“The mother who takes pains to endow her children with good habits secures for herself smooth and easy days.”
Charlotte Mason, English educator in the late 19th century
Last month we worked on the habit of manners and obedience. Monday morning when my kiddos came downstairs they found me cutting little charts to tape to the wall. We had done this a couple of years ago so the kids were familiar with the charts. We call them “O.K. Dad O.K. Mom” carts. (Terribly exciting I know.) The idea is simple: Each time they say “O.K Mom” or “O.K. Dad” They got to color in a square. “Please put your shoes away.” “O.K. Mom!” “Can you hand me the baby wipes?” “O.K. Mom!” We do not require this response from them. We were encouraging the extra steps they were taking when they acknowledged that they were being spoken to and used self-control in those difficult moments.

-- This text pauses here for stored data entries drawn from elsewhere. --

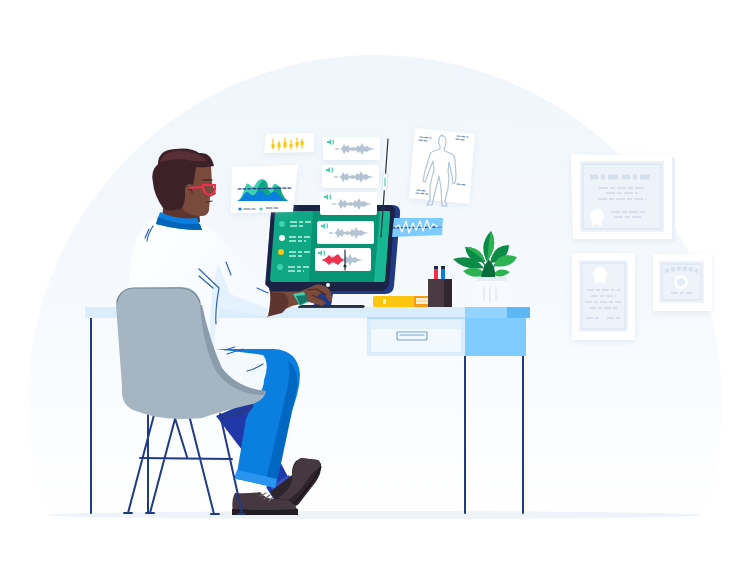
<!DOCTYPE html>
<html lang="en">
<head>
<meta charset="utf-8">
<title>Doctor at a desk</title>
<style>
:root{--navy:#1f3a86;--ink:#26303f;--blue:#0a7fe0;--deep:#2139a8;--sky:#7ecbff;--pale:#d9edfd;--green:#0fa784;--mint:#3fd0b0;--yellow:#fcc510;--red:#f0304f;--skin:#7a4a3c;--skin-dark:#5d352e;--hair:#3d2129;--coat:#f9fcff;--chair:#a5b5c1;--chair-dark:#8a9cab;--haze:#e6eef6;--wave:#b4c3d3}
html,body{margin:0;background:#fff;overflow:hidden}
svg{display:block;width:749px;height:562px}
.white{fill:#fff}.navy{fill:var(--navy)}.blue{fill:var(--blue)}.green{fill:var(--green)}.mint{fill:var(--mint)}.yellow{fill:var(--yellow)}.red{fill:var(--red)}.skin{fill:var(--skin)}.skin-dark{fill:var(--skin-dark)}.hair{fill:var(--hair)}.coat{fill:var(--coat)}.chair{fill:var(--chair)}.haze{fill:var(--haze)}.sky{fill:var(--sky)}.pale{fill:var(--pale)}.ink{fill:var(--ink)}
.line{fill:none;stroke:var(--navy);stroke-width:2;stroke-linecap:round;stroke-linejoin:round}
.thin{fill:none;stroke-width:1.2;stroke-linecap:round;stroke-linejoin:round}
.fold{stroke:#2c62b8}
.faint{fill:none;stroke:#dde7f1;stroke-width:1.3}
</style>
</head>
<body>
<svg viewBox="0 0 749 562" role="img" aria-label="A doctor in a white coat works at a desk, with charts floating above the monitor">
<defs>
<linearGradient id="dome-fill" x1="0" y1="0" x2="0" y2="1"><stop offset="0" stop-color="#f0f6fb"/><stop offset=".55" stop-color="#f6f9fd"/><stop offset="1" stop-color="#fff"/></linearGradient>
<linearGradient id="coat-fill" x1="0" y1="0" x2="1" y2="1"><stop offset="0" stop-color="#fff"/><stop offset="1" stop-color="#f1f8ff"/></linearGradient>
<filter id="soft" x="-20%" y="-20%" width="140%" height="150%"><feDropShadow dx="0" dy="2" stdDeviation="3" flood-color="#9db6d0" flood-opacity=".22"/></filter>
<path id="wave" d="M0 0L3-1 6 0 8-1 10-5 12-2 14-4 16-1 20-2 22-1 24-4 26-2 28-6 30-2 33-3 36-1 41 0 36 1 33 3 30 2 28 6 26 2 24 4 22 1 20 2 16 1 14 4 12 2 10 5 8 1 6 0 3 1Z"/>
<g id="speaker"><path class="mint" d="M0 1h2l2-2v6l-2-2H0z"/><path class="thin" stroke="#3fd0b0" d="M6 0q1 2 0 4"/></g>
<g id="sound-card"><rect class="white" width="57" height="23" rx="2"/><use href="#speaker" x="4" y="3"/><use href="#wave" x="11" y="12" fill="#b4c3d3"/></g>
<g id="seal"><circle class="white" r="7"/><path class="white" d="M-4 4l-1 6 5-2 5 2-1-6z"/></g>
</defs>

<g id="backdrop">
<path fill="url(#dome-fill)" d="M28 400A347 345 0 0 1 722 400Q722 460 706 514H46Q28 460 28 400Z"/>
<ellipse fill="#edf3f9" cx="375" cy="515" rx="327" ry="4"/>
</g>

<g id="certificates">
<g filter="url(#soft)"><path class="white" d="M571 154l101 2v84l-99-1z"/><path class="white" d="M572 253h63v87h-63z"/><path class="white" d="M653 254h59v57h-59z"/></g>
<path fill="#e9f0f7" d="M672 156l3 2v84H574l-1-3h99z"/>
<path fill="#edf3f9" d="M580 161h84v71h-84zM579 260h49v72h-49zM659 261h45v42h-45z"/>
<path class="faint" d="M583 164h78v65h-78zM582 263h43v66h-43zM662 264h39v36h-39z"/>
<g fill="none" stroke="#d5e0ec" stroke-linecap="butt"><path stroke-width="5" stroke-dasharray="8 3 4 3 10 4" d="M590 177h63"/><path stroke-width="2" stroke-dasharray="9 2 5 2" d="M599 188h46M606 193h32M598 199h48M611 212h36M614 217h28"/><path stroke-width="4" stroke-dasharray="4 2" d="M665 271q17-5 33 0"/><path stroke-width="2" stroke-dasharray="7 2 4 2" d="M587 290h33M591 296h25M585 302h36M589 308h29M586 318h13M607 318h13M671 293h21"/></g>
<use href="#seal" x="597" y="216"/><use href="#seal" x="600" y="274"/>
<circle cx="681" cy="282" r="7" fill="#fff"/><circle cx="681" cy="282" r="4" fill="#e4edf5"/>
</g>

<g id="body-chart">
<path class="white" filter="url(#soft)" d="M415 128l60 6-6 70-60-6z"/>
<path class="thin" stroke="#b3c5da" fill="#fbfdff" d="M442 136q4 0 4 5 0 5-2 7l1 3 7 3q3 2 3 7l1 13q0 5-1 9l-2 1-1-8-3-14-1 9 1 7-1 10-3 13 2 5h-5l-1-18-2-12-3 12-4 17h-5l3-5 0-13 2-10 2-7-1-9-5 13-3 8-2-1 2-10 4-13q1-6 5-7l6-2v-3q-2-3-1-7 1-4 4-4z"/>
<path class="thin" stroke="#6f8fb8" stroke-dasharray="3 2" d="M420 137l11 1M419 140l8 1M457 136l11 1M456 139l8 1M417 190l9 1M416 193l12 1M457 184l9 1"/>
</g>

<g id="candle-chart">
<path class="white" filter="url(#soft)" d="M266 134l48-1v19l-50 1z"/>
<path class="thin" stroke="#fcc510" d="M273 139v10M279 141v9M285 138v10M291 140v9M297 138v10M302 139v9"/>
<path stroke="#fcc510" stroke-width="3" d="M273 144v4M279 143v4M285 142v5M291 144v3M297 142v4M302 141v4"/>
</g>

<g id="desk">
<path class="line" d="M91 318v195M148 318v195M465 356v157M523 356v157"/>
<path class="pale" d="M367 317h98v39h-98z"/>
<path fill="#f1f8fe" d="M371 320h90v32h-90z"/>
<path fill="#e3f1fd" d="M371 320h90v9h-90z"/>
<path class="thin" stroke="#7ba2c9" d="M397 332h30v6q0 2-2 2h-26q-2 0-2-2zM400 335h24"/>
<path class="sky" d="M465 317h61v39h-61z"/>
<path fill="#daedfd" d="M85 307h380v11H85z"/>
<path fill="#5db7f5" d="M465 307h65v11h-65z"/>
<path fill="#93d4ff" d="M465 307h42v11h-42z"/>
<path fill="#b5dcf8" d="M367 317h98v2h-98z"/>
</g>

<g id="monitor">
<path class="navy" d="M281 205h111q9 0 8 9l-6 72q-1 8-9 8h-52l-2 11h29q4 0 4 3h-66q0-3 4-3h12l1-11h-43q-8 0-7-8l6-73q1-8 10-8z"/>
<path fill="#1a2344" d="M279 205h109q8 0 7 8l-6 70q-1 8-9 8H272q-7 0-6-8l5-70q1-8 8-8z"/>
<path class="green" d="M277 211h111q2 0 2 2l-5 66q0 3-3 3H273q-3 0-3-3l5-66q0-2 2-2z"/>
<path fill="#079474" d="M313 211h75q2 0 2 2l-5 66q0 3-3 3h-73z"/>
<path fill="#17b793" d="M380 211h8q2 0 2 2l-5 66q0 3-3 3h-8z"/>
<circle class="white" cx="328" cy="285" r="2"/>
<g fill="none" stroke="#b9f2e2" stroke-width="1.4" stroke-dasharray="7 2 4 2"><path d="M290 222h21M290 226h15M289 237h21M289 241h17M289 252h21M289 256h14M288 267h21M288 271h16"/></g>
<circle class="mint" cx="282" cy="224" r="3"/><circle class="white" cx="282" cy="238" r="3"/><circle class="yellow" cx="281" cy="252" r="3"/><circle class="mint" cx="280" cy="267" r="3"/>
<path class="ink" d="M300 305h62q3 0 3 2h-65z"/>
</g>

<g id="sound-cards">
<g filter="url(#soft)"><use href="#sound-card" x="323" y="137"/><use href="#sound-card" x="322" y="165"/></g>
<use href="#sound-card" x="320" y="192"/><use href="#sound-card" x="317" y="221"/>
<rect class="white" x="315" y="248" width="56" height="23" rx="2"/>
<use href="#speaker" x="318" y="251"/>
<g transform="translate(322 260)"><use href="#wave" fill="#b4c3d3"/><path class="red" d="M0 0l4-2 3-3 3 3 3-2 3-2 4 5 2 1-2 1-4 4-3-2-3-1-3 3-3-3z"/></g>
<path class="thin" stroke="#26303f" d="M345 250v20"/><circle class="ink" cx="345" cy="266" r="1.6"/>
<path class="thin" stroke="#26303f" d="M388 139l-7 98"/>
<path class="white" stroke="#d4e4f2" d="M383 174h5l-1 16h-5z"/>
<path class="thin" stroke="#3fd0b0" d="M385 178v8"/>
</g>

<g id="pulse-tag">
<path class="sky" d="M394 218h49l-1 17-50 2z"/>
<path class="thin" stroke="#1f3a86" stroke-dasharray="2 2" d="M393 228l48-1"/>
<path class="thin" stroke="#fff" d="M396 227l3-2 3 7 4-11 3 12 4-10 3 7 4-9 3 10 4-11 3 9 3-5 5 3"/>
</g>

<g id="area-chart">
<path class="white" filter="url(#soft)" d="M232 167l66-2-5 47-62 1z"/>
<path class="mint" d="M238 201q4-3 7-14 2-6 5-2 3 4 5 0 3-6 7-6 4 0 5 6 2 6 5 2 3-6 6-1 5 11 9 15z"/>
<path class="green" d="M255 201q3-20 9-21 4 1 4 9 4 9 7-2 5-4 7 6 2 5 6 8z"/>
<path class="blue" d="M237 201q4-1 7-7 3-4 6 0 3 3 6-1 5-6 9 1 3 3 6-1 4-4 8 2 4 5 9 6z"/>
<path class="thin" stroke="#1f3a86" stroke-dasharray="3 2" d="M238 189l53-1"/>
<circle class="blue" cx="240" cy="209" r="1.6"/><circle class="mint" cx="261" cy="209" r="1.6"/>
<path class="thin" stroke="#52658c" stroke-dasharray="6 2" d="M244 209h11M266 208h12"/>
</g>

<g id="books">
<path class="yellow" d="M375 296h39v11h-39q-2 0-2-2v-7q0-2 2-2z"/><path fill="#fff2c2" d="M383 299h3v5h-3z"/>
<path fill="#f79b18" d="M414 296h26q2 0 2 2v7q0 2-2 2h-26z"/><path fill="#fff0d2" d="M416 298h25v6h-25z"/><path class="thin" stroke="#f3c984" d="M417 301h23"/>
</g>
<g id="pencil-cup">
<path class="red" d="M434 268h4v13h-4z"/><path class="blue" d="M441 268h4v13h-4z"/><path fill="#1d2742" d="M434 266h4v3h-4zM441 266h4v3h-4z"/>
<path fill="#4a3a42" d="M428 279h24v28h-24z"/><path fill="#33272f" d="M444 279h8v28h-8z"/>
</g>

<g id="plant">
<path class="thin" stroke="#0a6a3c" d="M490 277q-4-15-14-20M490 277q-2-22-3-32M491 277q3-20 17-21M490 277q-10-9-23-7M492 277q5-7 14-6"/>
<g fill="#0c8a47"><path d="M487 262q-9-18 4-31 8 13-4 31z"/><path d="M484 268q-20 3-31-9 20-6 31 9z"/><path d="M485 262q-17 2-20-15 17 0 20 15z"/><path d="M490 263q3-18 19-18-1 17-19 18z"/></g>
<g fill="#2bb352"><path d="M494 266q4-15 23-9-6 12-23 9z"/><path d="M486 275q-14 5-23-4 13-8 23 4z"/><path d="M493 275q6-9 17-3-8 7-17 3z"/><path d="M487 262q1-16 4-31 8 13-4 31z"/><path d="M485 262q-8-9-20-15 17 0 20 15z"/></g>
<path fill="#086d3b" d="M481 277q3-14 8-17 7 6 6 17z"/>
<path fill="#f8fafd" d="M476 277h31l-3 30h-24z"/><path fill="#e5ecf4" d="M477 277h30l-1 4h-29z"/>
<path class="thin" stroke="#dbe5ef" d="M484 287v14M490 287v15M496 287v14"/>
</g>

<g id="legs">
<path fill="#2139a8" d="M216 416l42-18 12 45 23 43-20 12-31-48z"/>
<path fill="#3850bd" d="M270 486l19-11 5 10-18 11z"/>
<path fill="#2e242b" d="M270 492l22-17q-1-13 9-17l17 2q4 3 3 9-1 9-10 19l-10 13q-4 7-12 6l-12-2z"/>
<path fill="#46383f" d="M292 480q-1-15 9-22l17 2q3 3 3 6-10 7-15 16-8 12-18 18l-10-2q12-8 14-18z"/>
<path class="thin" stroke="#17121a" d="M321 467q-6 12-19 28-7 10-15 10"/>
<path class="blue" d="M215 349h58q25 1 27 25 0 18-11 44l-13 55-2 14-38-8 10-60 14-32-45-6z"/>
<path fill="#0068c2" d="M288 361q11 8 9 27l-18 85-4 14-10-3 22-95q4-17 1-28z"/>
<path fill="#2a95f0" d="M237 470l40 9-2 9-41-10z"/>
<path fill="#fff" d="M239 480l28 6-4 11-23-4z"/>
<path fill="#463840" d="M235 493q14 1 25-1 6 8 17 7 18 0 21 13h-65q-2-12 2-19z"/>
<path fill="#241c23" d="M232 509q33 2 66 0v6h-66z"/>
<path class="thin" stroke="#746570" d="M260 496l6-3M264 499l6-4M269 501l4-4"/>
</g>

<g id="doctor">
<g id="right-arm">
<path class="skin" d="M266 292l32 0 13-5q7-5 13-1 9 3 8 17l-4-3-5-8-6 4 9 7-4 3-13-4-17 4-22 10z"/>
<path class="skin-dark" d="M266 292l18 1q10 9-2 20l-16 4z"/>
<path class="thin" stroke="#4a2824" d="M308 290l9-1 9 6M312 295l9 4"/>
<path class="mint" d="M293 294l11-2 4 10-8 4z"/><path fill="#167868" d="M296 296l10-1 2 6-8 4z"/>
</g>
<path id="coat" fill="url(#coat-fill)" d="M151 220q20-7 51 5 15 4 28 25l39 38q3 9-1 28l-49-12-3 45 47 6q7 9 1 25 0 9-6 15-30 7-51 1l-77-36-1-73q1-51 22-67z"/>
<path fill="#e4f1fe" d="M218 263l12 31 38 15-1 8-50-9-3 45-6-4 4-57z"/>
<path class="thin fold" d="M199 269l20 19q-4 22-3 36M199 276l14 12M226 262l5 13M153 226q-5 8-6 15M149 229l-4 9M225 350l10-3M227 354l16-5M247 371q8-2 16-7M257 288l11 5"/>
<path class="skin-dark" d="M165 192l33 2 2 28q-21 9-38-5z"/>
<path class="blue" d="M160 212q16 8 37 6l5 12q-24 0-46-6z"/>
<path fill="#0065ba" d="M158 217q18 8 42 7l2 6q-24 0-46-6z"/>
<g id="head">
<path class="skin" d="M184 163l27 3 1 17 4 11-6 3-1 13q-1 6-8 6-12 1-20-9z"/>
<path class="hair" d="M153 183q-3-12 5-19 0-14 17-15 16-2 24 4 12-1 15 13-10 2-18 1-1 9-3 18l-5-1-3 7q1 9-3 17-13 5-19 0-9-13-10-25z"/>
<path fill="#572f35" d="M160 162q4-12 21-11 17 0 26 10-14 1-23-2-12 0-24 3z"/>
<path class="skin" d="M193 185q-8-2-8 5 1 8 9 7z"/><path class="thin" stroke="#4a2824" d="M189 190q3-2 3 3M207 202l5-1"/>
<path fill="none" stroke="#f0304f" stroke-width="2" d="M189 188l14-1M203 185h12q1 8-4 10-8 0-8-10z"/>
<path class="thin" stroke="#2d191e" d="M203 180l9 0"/>
</g>
</g>

<g id="chair">
<path class="line" d="M154 415l-26 98M150 513l25-94M174 415l13 42M190 419l24 95M220 414l22 99M140 458l92 1M124 513h8M211 514h8M146 513h8M238 514h7"/>
<path class="chair" d="M132 288l48-1q15 0 20 13 7 33 20 66 16 23 46 25-2 11-18 14-26 6-46 13-38 4-66-7-16-5-14-25-3-41-6-81 0-14 16-17z"/>
<path fill="#8a9cab" d="M202 305q8 37 20 63 15 20 44 23l-3 4q-31-1-47-24-13-25-16-66z"/>
<path class="thin" stroke="#71879a" d="M117 302q3-13 16-14l48 0q15 1 19 15"/>
<path fill="#243993" d="M217 417l37-13q-2 12-25 14-8 3-12-1z"/>
</g>
</svg>
</body>
</html>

When we played this game two years ago I had a prize box and used stickers to fill in the spaces. Each time they completed a row they got to pick something out of the box. This time we were much less fancy. We just used crayons instead of stickers, and we didn’t have a prize box. (Although my competitive daughter thought it prize enough to beat her brothers to the end of the row!)
We do not expect that our kids always obey without question, as long as they ask questions respectfully and accept the response. “Hey kids! It is time to clean up.” “Can I have 5 more minutes, Mom?” Then- whatever my answer-they should respond with self control. We described this kind of good-mannered obedience as cheerful (Looking back I would have used the word “joyful” not “cheerful”. “Cheerful” is not always possible-nor is it how we are called to obey.) quick and complete. If they said “O.K. Dad” but stomped off in anger or never got around to the task, they didn’t get to fill in the square.
The experience was positive for us. The spirit of obedience and good manners seems to be contagious. The kids encouraged each other. I felt like I repeated myself less because I knew that they heard me the first time. They got into it and made up situations and question in order to get a chance to say “O.K. Mom,” but I was fine with that. They thought that they were pulling one over on me, but we were working on the attitudes and habit. The more often they got did it the better! (The only thing I put a halt on was the competition.)
I have read the articles against obedience. (Wouldn’t our grandparents have been shocked?) The argument is that they want their children to learn to think not to obey. I am not interested in getting too deep into that argument, but only to say that I do not find these two to be mutually exclusive. Watch my daughter (yes, the competitive one!) receive an instruction and anyone can see her thinking and processing. Obedience takes thought too, but obedience also takes trust either in the authority or the God who put the authority there.
I learned a lot from this little exercise. I must be worthy of the trust I am asking them to have when they don’t understand. I also realized how many instructions I give my kids. There are A LOT of things that I ask of them in a day. It made me appreciate why they might grow tired of hearing my voice. I experienced the twinge of guilt when they would ask for something and my attitude was not joyful. I set the example of good manners in my response. Even more than a silly game, they are watching my response to this as well.